Work request
In your reply, repeat every entry exactly and skip over each picture.

(Data records)

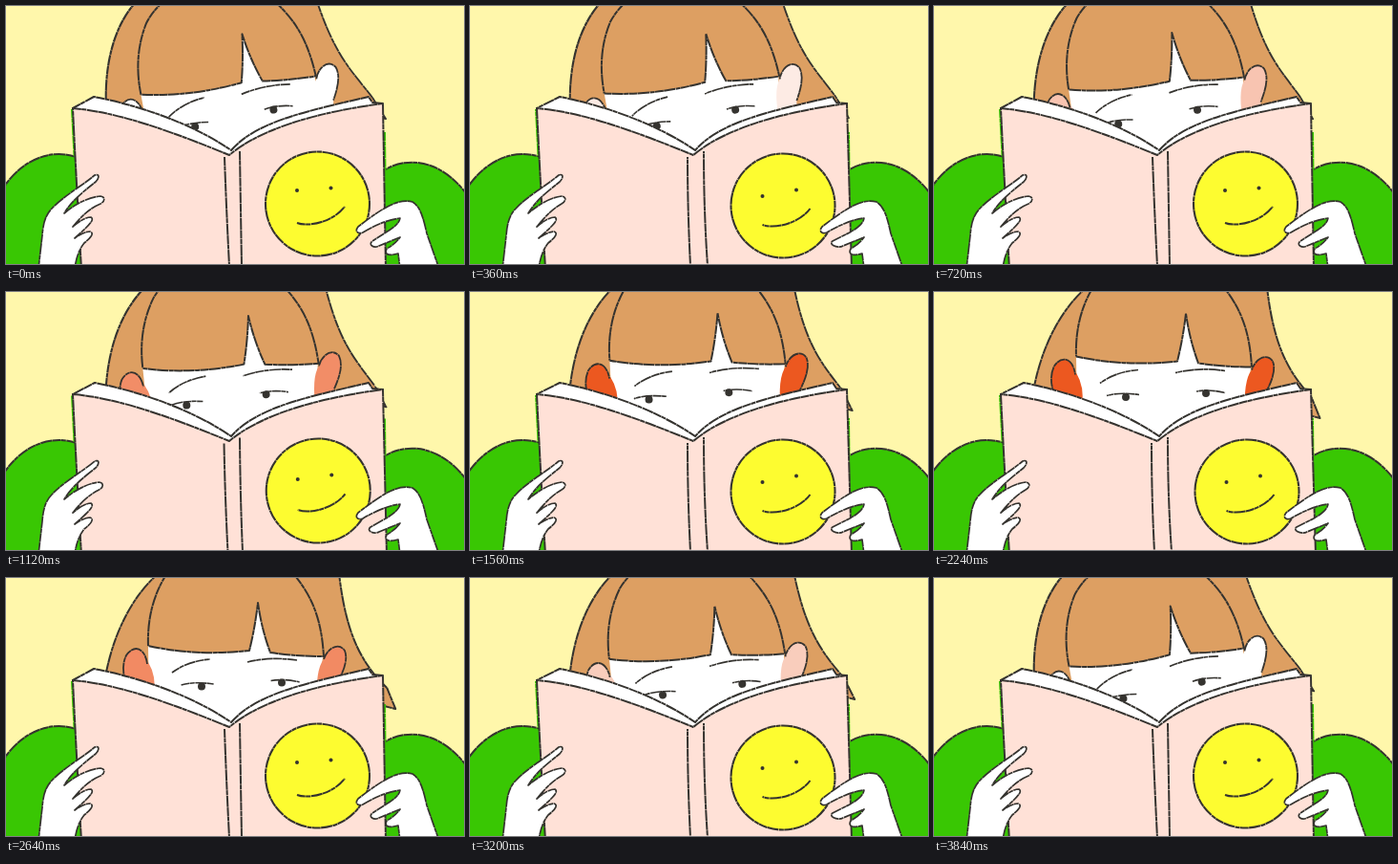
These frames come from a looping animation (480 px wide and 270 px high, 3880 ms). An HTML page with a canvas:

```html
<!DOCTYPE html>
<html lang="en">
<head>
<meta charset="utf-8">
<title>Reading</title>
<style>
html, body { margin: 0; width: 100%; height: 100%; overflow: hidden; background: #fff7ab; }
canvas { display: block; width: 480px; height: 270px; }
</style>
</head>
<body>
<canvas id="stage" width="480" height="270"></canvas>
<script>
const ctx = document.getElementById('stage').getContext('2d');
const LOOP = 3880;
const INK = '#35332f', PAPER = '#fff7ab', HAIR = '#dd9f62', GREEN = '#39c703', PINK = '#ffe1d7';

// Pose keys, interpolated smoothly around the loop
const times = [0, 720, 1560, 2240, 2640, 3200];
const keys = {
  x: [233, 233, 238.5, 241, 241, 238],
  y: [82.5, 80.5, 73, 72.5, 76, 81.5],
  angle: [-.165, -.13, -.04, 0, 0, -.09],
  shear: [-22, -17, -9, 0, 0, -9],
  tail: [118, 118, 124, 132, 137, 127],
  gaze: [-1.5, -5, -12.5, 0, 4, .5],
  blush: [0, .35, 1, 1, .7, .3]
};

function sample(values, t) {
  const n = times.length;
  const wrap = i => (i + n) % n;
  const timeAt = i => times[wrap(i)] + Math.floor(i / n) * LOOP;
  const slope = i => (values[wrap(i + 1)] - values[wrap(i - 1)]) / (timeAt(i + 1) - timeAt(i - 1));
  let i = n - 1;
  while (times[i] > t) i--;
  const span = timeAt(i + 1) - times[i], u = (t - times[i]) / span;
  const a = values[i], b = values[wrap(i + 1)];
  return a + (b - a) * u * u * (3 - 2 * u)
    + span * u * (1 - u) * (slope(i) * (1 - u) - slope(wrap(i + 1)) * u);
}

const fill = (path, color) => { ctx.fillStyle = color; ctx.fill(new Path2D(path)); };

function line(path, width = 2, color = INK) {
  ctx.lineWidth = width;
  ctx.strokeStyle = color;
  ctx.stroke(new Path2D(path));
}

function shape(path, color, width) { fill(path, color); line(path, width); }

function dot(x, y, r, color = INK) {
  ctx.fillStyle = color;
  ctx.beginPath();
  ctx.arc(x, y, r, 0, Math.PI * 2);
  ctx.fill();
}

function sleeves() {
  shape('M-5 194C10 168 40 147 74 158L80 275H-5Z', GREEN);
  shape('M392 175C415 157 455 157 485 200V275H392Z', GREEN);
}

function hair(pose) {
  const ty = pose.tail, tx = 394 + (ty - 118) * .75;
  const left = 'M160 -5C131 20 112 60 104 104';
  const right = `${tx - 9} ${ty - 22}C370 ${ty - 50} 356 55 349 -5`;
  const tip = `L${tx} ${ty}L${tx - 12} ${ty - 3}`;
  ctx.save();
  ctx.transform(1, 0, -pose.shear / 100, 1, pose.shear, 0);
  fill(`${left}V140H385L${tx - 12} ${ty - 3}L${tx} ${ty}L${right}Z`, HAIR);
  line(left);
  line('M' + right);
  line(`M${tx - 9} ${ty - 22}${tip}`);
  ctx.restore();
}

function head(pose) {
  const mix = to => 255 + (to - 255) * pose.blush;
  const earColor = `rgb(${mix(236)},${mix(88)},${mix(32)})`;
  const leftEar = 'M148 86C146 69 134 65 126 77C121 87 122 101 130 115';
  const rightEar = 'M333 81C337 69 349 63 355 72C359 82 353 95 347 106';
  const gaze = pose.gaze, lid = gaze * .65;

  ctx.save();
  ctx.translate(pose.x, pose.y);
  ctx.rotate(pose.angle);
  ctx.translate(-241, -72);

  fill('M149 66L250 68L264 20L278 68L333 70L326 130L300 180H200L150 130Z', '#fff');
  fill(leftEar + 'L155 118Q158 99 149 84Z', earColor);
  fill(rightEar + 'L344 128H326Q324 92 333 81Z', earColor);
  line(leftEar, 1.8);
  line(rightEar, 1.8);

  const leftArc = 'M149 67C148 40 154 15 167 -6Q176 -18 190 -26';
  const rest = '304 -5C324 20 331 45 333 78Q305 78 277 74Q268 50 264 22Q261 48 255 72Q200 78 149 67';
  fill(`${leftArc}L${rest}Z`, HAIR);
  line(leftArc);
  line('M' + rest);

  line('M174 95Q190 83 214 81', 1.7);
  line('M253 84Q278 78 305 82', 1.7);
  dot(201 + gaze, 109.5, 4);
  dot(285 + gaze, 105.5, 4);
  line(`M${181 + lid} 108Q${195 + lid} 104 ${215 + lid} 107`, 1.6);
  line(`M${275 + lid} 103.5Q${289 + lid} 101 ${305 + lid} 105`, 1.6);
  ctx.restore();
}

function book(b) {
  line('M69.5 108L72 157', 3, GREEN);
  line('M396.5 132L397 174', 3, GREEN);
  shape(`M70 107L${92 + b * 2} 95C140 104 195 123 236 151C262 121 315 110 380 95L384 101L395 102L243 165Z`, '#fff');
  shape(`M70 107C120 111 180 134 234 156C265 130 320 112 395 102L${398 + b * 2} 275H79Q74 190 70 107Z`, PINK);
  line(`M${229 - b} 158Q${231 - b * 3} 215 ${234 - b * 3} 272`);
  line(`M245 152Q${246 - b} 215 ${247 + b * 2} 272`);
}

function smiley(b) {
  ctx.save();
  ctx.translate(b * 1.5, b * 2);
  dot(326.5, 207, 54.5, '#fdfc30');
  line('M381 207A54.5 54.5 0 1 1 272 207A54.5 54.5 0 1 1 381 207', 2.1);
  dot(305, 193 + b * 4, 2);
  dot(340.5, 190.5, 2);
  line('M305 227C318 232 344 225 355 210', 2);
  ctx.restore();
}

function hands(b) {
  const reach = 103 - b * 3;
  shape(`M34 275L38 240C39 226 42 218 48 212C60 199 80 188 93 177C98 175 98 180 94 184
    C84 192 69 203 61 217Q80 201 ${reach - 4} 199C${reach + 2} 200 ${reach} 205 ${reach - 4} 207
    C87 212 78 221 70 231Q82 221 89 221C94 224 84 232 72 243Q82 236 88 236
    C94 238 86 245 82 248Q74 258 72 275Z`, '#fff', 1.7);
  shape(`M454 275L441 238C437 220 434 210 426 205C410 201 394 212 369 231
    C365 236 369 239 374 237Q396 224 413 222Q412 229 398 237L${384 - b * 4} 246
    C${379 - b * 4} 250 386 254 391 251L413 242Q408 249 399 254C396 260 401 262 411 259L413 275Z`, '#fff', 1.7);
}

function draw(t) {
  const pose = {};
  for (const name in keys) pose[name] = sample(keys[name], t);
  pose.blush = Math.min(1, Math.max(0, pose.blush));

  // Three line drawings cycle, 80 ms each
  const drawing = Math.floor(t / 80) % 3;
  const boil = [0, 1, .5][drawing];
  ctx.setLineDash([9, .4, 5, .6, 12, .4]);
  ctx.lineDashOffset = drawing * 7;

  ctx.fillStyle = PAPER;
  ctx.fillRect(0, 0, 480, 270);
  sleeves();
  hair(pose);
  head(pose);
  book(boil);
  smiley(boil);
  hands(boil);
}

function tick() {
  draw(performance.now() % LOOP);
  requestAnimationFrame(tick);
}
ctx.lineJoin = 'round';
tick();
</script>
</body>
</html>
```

(End Data records)

Answer to this task
These frames come from a looping animation (480 px wide and 270 px high, 3880 ms). An HTML page with a canvas:

```html
<!DOCTYPE html>
<html lang="en">
<head>
<meta charset="utf-8">
<title>Reading</title>
<style>
html, body { margin: 0; width: 100%; height: 100%; overflow: hidden; background: #fff7ab; }
canvas { display: block; width: 480px; height: 270px; }
</style>
</head>
<body>
<canvas id="stage" width="480" height="270"></canvas>
<script>
const ctx = document.getElementById('stage').getContext('2d');
const LOOP = 3880;
const INK = '#35332f', PAPER = '#fff7ab', HAIR = '#dd9f62', GREEN = '#39c703', PINK = '#ffe1d7';

// Pose keys, interpolated smoothly around the loop
const times = [0, 720, 1560, 2240, 2640, 3200];
const keys = {
  x: [233, 233, 238.5, 241, 241, 238],
  y: [82.5, 80.5, 73, 72.5, 76, 81.5],
  angle: [-.165, -.13, -.04, 0, 0, -.09],
  shear: [-22, -17, -9, 0, 0, -9],
  tail: [118, 118, 124, 132, 137, 127],
  gaze: [-1.5, -5, -12.5, 0, 4, .5],
  blush: [0, .35, 1, 1, .7, .3]
};

function sample(values, t) {
  const n = times.length;
  const wrap = i => (i + n) % n;
  const timeAt = i => times[wrap(i)] + Math.floor(i / n) * LOOP;
  const slope = i => (values[wrap(i + 1)] - values[wrap(i - 1)]) / (timeAt(i + 1) - timeAt(i - 1));
  let i = n - 1;
  while (times[i] > t) i--;
  const span = timeAt(i + 1) - times[i], u = (t - times[i]) / span;
  const a = values[i], b = values[wrap(i + 1)];
  return a + (b - a) * u * u * (3 - 2 * u)
    + span * u * (1 - u) * (slope(i) * (1 - u) - slope(wrap(i + 1)) * u);
}

const fill = (path, color) => { ctx.fillStyle = color; ctx.fill(new Path2D(path)); };

function line(path, width = 2, color = INK) {
  ctx.lineWidth = width;
  ctx.strokeStyle = color;
  ctx.stroke(new Path2D(path));
}

function shape(path, color, width) { fill(path, color); line(path, width); }

function dot(x, y, r, color = INK) {
  ctx.fillStyle = color;
  ctx.beginPath();
  ctx.arc(x, y, r, 0, Math.PI * 2);
  ctx.fill();
}

function sleeves() {
  shape('M-5 194C10 168 40 147 74 158L80 275H-5Z', GREEN);
  shape('M392 175C415 157 455 157 485 200V275H392Z', GREEN);
}

function hair(pose) {
  const ty = pose.tail, tx = 394 + (ty - 118) * .75;
  const left = 'M160 -5C131 20 112 60 104 104';
  const right = `${tx - 9} ${ty - 22}C370 ${ty - 50} 356 55 349 -5`;
  const tip = `L${tx} ${ty}L${tx - 12} ${ty - 3}`;
  ctx.save();
  ctx.transform(1, 0, -pose.shear / 100, 1, pose.shear, 0);
  fill(`${left}V140H385L${tx - 12} ${ty - 3}L${tx} ${ty}L${right}Z`, HAIR);
  line(left);
  line('M' + right);
  line(`M${tx - 9} ${ty - 22}${tip}`);
  ctx.restore();
}

function head(pose) {
  const mix = to => 255 + (to - 255) * pose.blush;
  const earColor = `rgb(${mix(236)},${mix(88)},${mix(32)})`;
  const leftEar = 'M148 86C146 69 134 65 126 77C121 87 122 101 130 115';
  const rightEar = 'M333 81C337 69 349 63 355 72C359 82 353 95 347 106';
  const gaze = pose.gaze, lid = gaze * .65;

  ctx.save();
  ctx.translate(pose.x, pose.y);
  ctx.rotate(pose.angle);
  ctx.translate(-241, -72);

  fill('M149 66L250 68L264 20L278 68L333 70L326 130L300 180H200L150 130Z', '#fff');
  fill(leftEar + 'L155 118Q158 99 149 84Z', earColor);
  fill(rightEar + 'L344 128H326Q324 92 333 81Z', earColor);
  line(leftEar, 1.8);
  line(rightEar, 1.8);

  const leftArc = 'M149 67C148 40 154 15 167 -6Q176 -18 190 -26';
  const rest = '304 -5C324 20 331 45 333 78Q305 78 277 74Q268 50 264 22Q261 48 255 72Q200 78 149 67';
  fill(`${leftArc}L${rest}Z`, HAIR);
  line(leftArc);
  line('M' + rest);

  line('M174 95Q190 83 214 81', 1.7);
  line('M253 84Q278 78 305 82', 1.7);
  dot(201 + gaze, 109.5, 4);
  dot(285 + gaze, 105.5, 4);
  line(`M${181 + lid} 108Q${195 + lid} 104 ${215 + lid} 107`, 1.6);
  line(`M${275 + lid} 103.5Q${289 + lid} 101 ${305 + lid} 105`, 1.6);
  ctx.restore();
}

function book(b) {
  line('M69.5 108L72 157', 3, GREEN);
  line('M396.5 132L397 174', 3, GREEN);
  shape(`M70 107L${92 + b * 2} 95C140 104 195 123 236 151C262 121 315 110 380 95L384 101L395 102L243 165Z`, '#fff');
  shape(`M70 107C120 111 180 134 234 156C265 130 320 112 395 102L${398 + b * 2} 275H79Q74 190 70 107Z`, PINK);
  line(`M${229 - b} 158Q${231 - b * 3} 215 ${234 - b * 3} 272`);
  line(`M245 152Q${246 - b} 215 ${247 + b * 2} 272`);
}

function smiley(b) {
  ctx.save();
  ctx.translate(b * 1.5, b * 2);
  dot(326.5, 207, 54.5, '#fdfc30');
  line('M381 207A54.5 54.5 0 1 1 272 207A54.5 54.5 0 1 1 381 207', 2.1);
  dot(305, 193 + b * 4, 2);
  dot(340.5, 190.5, 2);
  line('M305 227C318 232 344 225 355 210', 2);
  ctx.restore();
}

function hands(b) {
  const reach = 103 - b * 3;
  shape(`M34 275L38 240C39 226 42 218 48 212C60 199 80 188 93 177C98 175 98 180 94 184
    C84 192 69 203 61 217Q80 201 ${reach - 4} 199C${reach + 2} 200 ${reach} 205 ${reach - 4} 207
    C87 212 78 221 70 231Q82 221 89 221C94 224 84 232 72 243Q82 236 88 236
    C94 238 86 245 82 248Q74 258 72 275Z`, '#fff', 1.7);
  shape(`M454 275L441 238C437 220 434 210 426 205C410 201 394 212 369 231
    C365 236 369 239 374 237Q396 224 413 222Q412 229 398 237L${384 - b * 4} 246
    C${379 - b * 4} 250 386 254 391 251L413 242Q408 249 399 254C396 260 401 262 411 259L413 275Z`, '#fff', 1.7);
}

function draw(t) {
  const pose = {};
  for (const name in keys) pose[name] = sample(keys[name], t);
  pose.blush = Math.min(1, Math.max(0, pose.blush));

  // Three line drawings cycle, 80 ms each
  const drawing = Math.floor(t / 80) % 3;
  const boil = [0, 1, .5][drawing];
  ctx.setLineDash([9, .4, 5, .6, 12, .4]);
  ctx.lineDashOffset = drawing * 7;

  ctx.fillStyle = PAPER;
  ctx.fillRect(0, 0, 480, 270);
  sleeves();
  hair(pose);
  head(pose);
  book(boil);
  smiley(boil);
  hands(boil);
}

function tick() {
  draw(performance.now() % LOOP);
  requestAnimationFrame(tick);
}
ctx.lineJoin = 'round';
tick();
</script>
</body>
</html>
```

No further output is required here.